ISLAMABAD: The government is contemplating executing a major cut, to the tune of Rs330 billion, in the federal budget and levying time-bound regulatory duties on imports to create fiscal space for undertaking flood-zone reconstruction.
Finance ministry sources said that the proposed plan stipulates over a Rs200 billion cut on development spending to divert money to flood-related expenditure and limit the budget within the available fiscal envelope.
The cut is primarily to be applied on ongoing projects, social safety nets and rehabilitation programmes for internally displaced persons affected by the military operation in the Malakand Division launched in 2009.
The current expenditure allocation, at present pegged at Rs1.97 trillion, is proposed to be slashed by Rs127 billion through transferring certain responsibilities to the provincial governments. However, an official of the finance ministry’s budget wing said that this transfer will not have any effect on the size of the national budget.
“There is no room to cut the current expenditure as interest spending has increased due to a rise in interest rates while defence expenditures are bound to climb further,” said the official.

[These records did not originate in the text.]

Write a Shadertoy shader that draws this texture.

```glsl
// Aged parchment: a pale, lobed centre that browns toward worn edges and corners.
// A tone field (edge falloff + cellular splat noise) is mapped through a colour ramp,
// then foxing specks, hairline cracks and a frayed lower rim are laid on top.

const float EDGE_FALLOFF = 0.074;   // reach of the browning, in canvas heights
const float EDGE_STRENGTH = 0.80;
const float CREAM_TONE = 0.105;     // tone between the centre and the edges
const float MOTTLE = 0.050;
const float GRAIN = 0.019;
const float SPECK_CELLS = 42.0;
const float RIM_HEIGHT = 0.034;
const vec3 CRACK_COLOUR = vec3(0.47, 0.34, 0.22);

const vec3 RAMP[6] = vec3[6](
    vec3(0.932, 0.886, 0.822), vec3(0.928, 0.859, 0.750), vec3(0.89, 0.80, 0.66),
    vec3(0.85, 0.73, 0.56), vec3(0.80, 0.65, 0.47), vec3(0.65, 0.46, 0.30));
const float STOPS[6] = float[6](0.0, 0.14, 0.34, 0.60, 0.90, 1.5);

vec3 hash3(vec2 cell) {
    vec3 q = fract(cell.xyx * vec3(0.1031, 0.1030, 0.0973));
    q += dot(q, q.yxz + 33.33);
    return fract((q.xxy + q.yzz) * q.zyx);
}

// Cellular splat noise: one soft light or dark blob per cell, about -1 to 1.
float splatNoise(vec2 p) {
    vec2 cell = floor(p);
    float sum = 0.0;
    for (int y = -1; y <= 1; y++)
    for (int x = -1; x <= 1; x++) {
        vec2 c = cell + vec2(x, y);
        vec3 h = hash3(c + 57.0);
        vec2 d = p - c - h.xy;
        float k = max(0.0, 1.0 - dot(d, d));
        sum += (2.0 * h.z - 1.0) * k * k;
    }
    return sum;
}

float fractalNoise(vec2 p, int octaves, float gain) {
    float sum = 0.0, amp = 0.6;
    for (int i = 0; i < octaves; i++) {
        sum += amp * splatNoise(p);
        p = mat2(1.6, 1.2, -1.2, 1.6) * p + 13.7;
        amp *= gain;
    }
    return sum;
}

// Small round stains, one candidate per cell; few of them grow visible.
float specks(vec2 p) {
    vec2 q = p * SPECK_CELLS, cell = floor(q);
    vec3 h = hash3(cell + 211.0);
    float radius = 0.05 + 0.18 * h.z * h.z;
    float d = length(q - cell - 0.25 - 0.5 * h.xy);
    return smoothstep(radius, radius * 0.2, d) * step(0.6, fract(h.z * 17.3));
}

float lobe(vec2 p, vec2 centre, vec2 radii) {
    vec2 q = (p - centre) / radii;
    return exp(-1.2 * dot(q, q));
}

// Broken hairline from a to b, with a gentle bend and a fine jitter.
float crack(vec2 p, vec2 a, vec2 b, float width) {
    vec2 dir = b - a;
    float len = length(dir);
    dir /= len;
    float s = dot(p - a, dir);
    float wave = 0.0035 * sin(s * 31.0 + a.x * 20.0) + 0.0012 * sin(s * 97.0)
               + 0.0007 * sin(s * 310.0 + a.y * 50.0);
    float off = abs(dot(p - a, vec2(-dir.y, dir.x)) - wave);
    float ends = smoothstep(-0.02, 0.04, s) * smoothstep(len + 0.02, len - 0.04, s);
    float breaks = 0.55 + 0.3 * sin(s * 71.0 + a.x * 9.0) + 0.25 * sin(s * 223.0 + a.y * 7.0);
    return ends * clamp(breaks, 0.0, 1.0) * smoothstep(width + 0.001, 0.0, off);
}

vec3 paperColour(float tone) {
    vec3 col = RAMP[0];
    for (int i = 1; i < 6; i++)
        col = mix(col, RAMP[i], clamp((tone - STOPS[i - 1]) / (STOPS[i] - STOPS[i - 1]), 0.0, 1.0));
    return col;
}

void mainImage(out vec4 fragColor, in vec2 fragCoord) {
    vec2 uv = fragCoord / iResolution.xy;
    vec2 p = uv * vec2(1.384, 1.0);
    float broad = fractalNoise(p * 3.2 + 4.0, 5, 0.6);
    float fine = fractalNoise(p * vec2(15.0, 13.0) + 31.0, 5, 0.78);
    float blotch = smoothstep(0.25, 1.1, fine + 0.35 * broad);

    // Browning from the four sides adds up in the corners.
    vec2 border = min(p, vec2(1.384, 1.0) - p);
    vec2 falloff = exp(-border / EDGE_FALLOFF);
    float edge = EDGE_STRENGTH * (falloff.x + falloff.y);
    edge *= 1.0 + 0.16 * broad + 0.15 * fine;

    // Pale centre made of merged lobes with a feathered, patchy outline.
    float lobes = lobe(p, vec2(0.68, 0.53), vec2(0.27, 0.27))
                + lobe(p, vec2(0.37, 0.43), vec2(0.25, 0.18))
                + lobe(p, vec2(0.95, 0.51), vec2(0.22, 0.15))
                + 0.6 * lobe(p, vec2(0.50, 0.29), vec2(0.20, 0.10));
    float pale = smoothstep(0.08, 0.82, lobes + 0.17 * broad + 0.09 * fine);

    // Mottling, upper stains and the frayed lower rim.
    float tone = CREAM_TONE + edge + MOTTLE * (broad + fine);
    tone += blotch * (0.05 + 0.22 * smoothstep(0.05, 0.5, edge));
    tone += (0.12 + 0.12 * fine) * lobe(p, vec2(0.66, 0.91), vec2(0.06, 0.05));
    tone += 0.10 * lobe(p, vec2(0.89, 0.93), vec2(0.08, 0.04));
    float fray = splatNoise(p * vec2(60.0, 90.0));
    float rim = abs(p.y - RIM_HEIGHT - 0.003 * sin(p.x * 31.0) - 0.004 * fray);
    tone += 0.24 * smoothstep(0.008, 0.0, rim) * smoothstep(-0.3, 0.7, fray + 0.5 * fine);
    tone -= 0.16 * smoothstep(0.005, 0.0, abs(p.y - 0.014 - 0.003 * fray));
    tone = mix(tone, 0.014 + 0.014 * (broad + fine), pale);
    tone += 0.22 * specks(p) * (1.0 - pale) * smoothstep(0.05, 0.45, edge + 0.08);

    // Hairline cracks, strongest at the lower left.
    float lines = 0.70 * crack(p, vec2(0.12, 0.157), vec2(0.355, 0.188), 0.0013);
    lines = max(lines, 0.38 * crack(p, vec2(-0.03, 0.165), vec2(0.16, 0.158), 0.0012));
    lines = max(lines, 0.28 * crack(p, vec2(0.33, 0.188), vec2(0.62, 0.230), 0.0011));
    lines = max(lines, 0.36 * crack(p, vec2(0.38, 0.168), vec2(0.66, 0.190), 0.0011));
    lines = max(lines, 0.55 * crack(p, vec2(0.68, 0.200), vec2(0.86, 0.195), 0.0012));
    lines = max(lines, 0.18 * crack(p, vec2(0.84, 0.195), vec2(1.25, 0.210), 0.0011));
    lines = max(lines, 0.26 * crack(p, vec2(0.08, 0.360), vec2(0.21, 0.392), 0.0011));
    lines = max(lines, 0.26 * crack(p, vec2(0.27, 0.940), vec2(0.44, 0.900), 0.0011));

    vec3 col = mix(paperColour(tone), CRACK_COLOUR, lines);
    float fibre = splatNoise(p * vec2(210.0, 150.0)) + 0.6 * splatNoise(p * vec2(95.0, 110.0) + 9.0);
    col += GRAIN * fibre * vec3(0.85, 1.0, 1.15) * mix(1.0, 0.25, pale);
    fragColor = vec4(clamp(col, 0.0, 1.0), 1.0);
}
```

Pakistan is being pushed by the international community to generate additional resources or create a space from within instead of looking towards taxpayers of other nations.
Pakistan requires at least Rs578 billion over three to four years to rebuild the flood-ravaged areas, according to Secretary Planning Ashraf Hayat.
Subject to parliament’s approval, the size of the federal budget will be around Rs2.43 trillion against the approved budget of Rs2.76 trillion for the ongoing fiscal year 2010-11.
The federal government is pushing the provincial governments to slash their development budgets by a collective Rs143 billion and bring them down to Rs230 billion. If the provinces agree, the total size of the budgets, including provinces, will still hover around Rs3 trillion, as some of the current expenditures cut by the federal government will be reflected in the provincial budgets. The total size of the approved budgets is Rs3.3 trillion.
Another senior government functionary involved in the budget readjustment exercise said that the final cut would be dependent upon the budget deficit target that is proposed to be at Rs869 billion or 4.7 per cent of the total size of the economy. The International Monetary Fund has informally allowed Pakistan to take the deficit to 4.7 per cent of GDP, which is 0.7 or Rs184 billion more than the target agreed to in the pre-flood scenario.
According to the proposal, the authorities will slash development spending by Rs140 billion, bringing the uplift budget down to Rs150 billion.
The Benazir Income Support Programme (BISP) budget may be cut by Rs28 billion. The total available budget is likely to hover around Rs42 billion against an earlier allocation of Rs70 billion.
This may not significantly affect the social safety net programme, as because of administrative weaknesses the programme could not be extended to the targeted beneficiaries. According to the BISP website, the total beneficiaries are slightly over 3 million against a target of 7 million.
The government is also likely to cut the IDP budget by Rs35 billion. It had approved Rs53 billion for the affected persons.
The authorities are facing difficulties in achieving the revenue target and are contemplating over Rs51 billion worth of revenue-generating measures.
On the revenue side, the government has informed the IMF that it may impose a 3 per cent special regulatory duty on commercial imports and 2 per cent on non-commercial imports for a period of three years, said an official of the Federal Board of Revenue. The duties are part of the Reformed General Sales Tax package that will help generate Rs13 billion in six months if the new tax goes into effect from December 1.
The sources said the authorities are again considering levying flood surcharge at a rate of 10 per cent on all income groups. Finance Minister Hafeez Shaikh had earlier stated that the flood surcharge rate would be less than 10 per cent.
The government is also considering increasing the ex-factory sugar rate to Rs65 per kilogramme from the outdated rate of Rs28 per kg. In order to calculate the sales tax on sugar, the government is still using the Rs28 per kg benchmark at a time when sugar is sold at over Rs120 per kg. The change will be made through a notification and will help generate Rs3.5 billion in six months.
Depending on provincial consent, the government is still considering generating Rs34 billion by implementing the reformed GST regime from December 1. The new tax collection target is likely to be Rs1.655 trillion. If the government remains unable to levy the RGST, special regulatory duties and flood surcharge then the tax target would be Rs1.6 trillion.
Published in The Express Tribune, November 10th, 2010.